After 6 years of "testing" its high-speed ADSL network, British Telecom has revealed that it plans to introduce the service into only 10 cities by March 2000.

The announcement was made this week, coinciding with industry regulator OFTEL's consultation document on how BT should open its networks to competition, and BT's proposed domination of high-speed internet access in the UK.

BT has responded by announcing that it will offer wholesale access to its ADSL network for competitors who wish to offer their own ADSL subscriptions. However, this is likely to lead to an end cost of between #50 and #150 per month for consumers.

Sir Peter Bonfield, BT's chief exective, said that "This roll-out plan is a major step towards making Britain a world leader in the information revolution. By committing to a large scale roll-out, BT will play a vital part in stimulating a competitive mass-market for consumers as well as businesses of all sizes."

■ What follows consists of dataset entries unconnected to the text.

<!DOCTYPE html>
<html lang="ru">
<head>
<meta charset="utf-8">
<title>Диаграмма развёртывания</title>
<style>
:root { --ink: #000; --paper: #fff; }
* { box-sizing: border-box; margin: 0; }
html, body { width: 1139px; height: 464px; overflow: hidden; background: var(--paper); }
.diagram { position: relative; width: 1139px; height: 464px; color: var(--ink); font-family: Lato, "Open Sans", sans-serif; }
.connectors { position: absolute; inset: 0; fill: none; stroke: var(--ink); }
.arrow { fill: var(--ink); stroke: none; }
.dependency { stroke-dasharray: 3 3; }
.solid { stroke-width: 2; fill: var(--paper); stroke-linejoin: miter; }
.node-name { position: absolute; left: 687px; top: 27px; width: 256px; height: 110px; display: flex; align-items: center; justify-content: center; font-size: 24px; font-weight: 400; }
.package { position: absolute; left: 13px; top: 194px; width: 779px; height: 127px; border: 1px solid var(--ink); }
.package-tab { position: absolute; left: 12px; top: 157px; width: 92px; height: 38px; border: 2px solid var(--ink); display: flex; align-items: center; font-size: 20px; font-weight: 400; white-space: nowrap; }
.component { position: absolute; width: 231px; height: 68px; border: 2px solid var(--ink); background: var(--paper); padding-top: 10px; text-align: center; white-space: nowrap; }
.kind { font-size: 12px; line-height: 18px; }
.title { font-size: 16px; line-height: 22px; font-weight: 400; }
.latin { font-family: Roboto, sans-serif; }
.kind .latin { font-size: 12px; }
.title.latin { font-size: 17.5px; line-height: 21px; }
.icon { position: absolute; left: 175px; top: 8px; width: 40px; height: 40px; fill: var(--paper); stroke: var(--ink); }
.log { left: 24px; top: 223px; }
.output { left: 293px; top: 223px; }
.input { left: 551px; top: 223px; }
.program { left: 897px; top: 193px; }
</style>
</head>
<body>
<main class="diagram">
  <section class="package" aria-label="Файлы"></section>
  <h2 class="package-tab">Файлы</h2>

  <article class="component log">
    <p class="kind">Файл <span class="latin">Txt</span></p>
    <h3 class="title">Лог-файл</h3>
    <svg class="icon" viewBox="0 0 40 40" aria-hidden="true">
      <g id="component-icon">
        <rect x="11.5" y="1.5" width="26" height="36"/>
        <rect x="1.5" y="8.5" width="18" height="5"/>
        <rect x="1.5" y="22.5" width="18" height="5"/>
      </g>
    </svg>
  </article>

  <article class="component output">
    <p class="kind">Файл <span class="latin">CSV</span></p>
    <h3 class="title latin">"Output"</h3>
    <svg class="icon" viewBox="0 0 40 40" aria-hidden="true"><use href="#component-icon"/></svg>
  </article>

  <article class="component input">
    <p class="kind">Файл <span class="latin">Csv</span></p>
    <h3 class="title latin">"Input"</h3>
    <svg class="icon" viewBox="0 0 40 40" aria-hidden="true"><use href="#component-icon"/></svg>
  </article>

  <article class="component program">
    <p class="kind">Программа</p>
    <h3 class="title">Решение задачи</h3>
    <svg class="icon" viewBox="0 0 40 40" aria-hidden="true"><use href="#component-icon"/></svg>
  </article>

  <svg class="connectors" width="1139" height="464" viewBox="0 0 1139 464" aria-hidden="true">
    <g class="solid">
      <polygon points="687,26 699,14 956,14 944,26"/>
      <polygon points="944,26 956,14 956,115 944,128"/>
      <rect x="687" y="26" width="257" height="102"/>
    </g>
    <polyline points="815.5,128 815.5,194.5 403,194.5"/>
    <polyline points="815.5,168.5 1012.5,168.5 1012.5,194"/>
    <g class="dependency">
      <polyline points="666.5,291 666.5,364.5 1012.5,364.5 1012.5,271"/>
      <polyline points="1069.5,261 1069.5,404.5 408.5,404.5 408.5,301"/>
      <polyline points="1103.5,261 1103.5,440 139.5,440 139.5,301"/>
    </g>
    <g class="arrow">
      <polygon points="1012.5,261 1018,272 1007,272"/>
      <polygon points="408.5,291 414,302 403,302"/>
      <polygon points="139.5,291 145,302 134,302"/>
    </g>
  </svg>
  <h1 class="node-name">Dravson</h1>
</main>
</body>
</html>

The 10 cities to be blessed by BT's announcement are: Belfast, Birmingham, Cardiff, Coventry, Edinburgh, Glasgow, Leeds, London, Manchester and Newcastle. The approximate 85% of the UK not covered by BT's plans can only hope that services will arrive before the turn of the next millenium.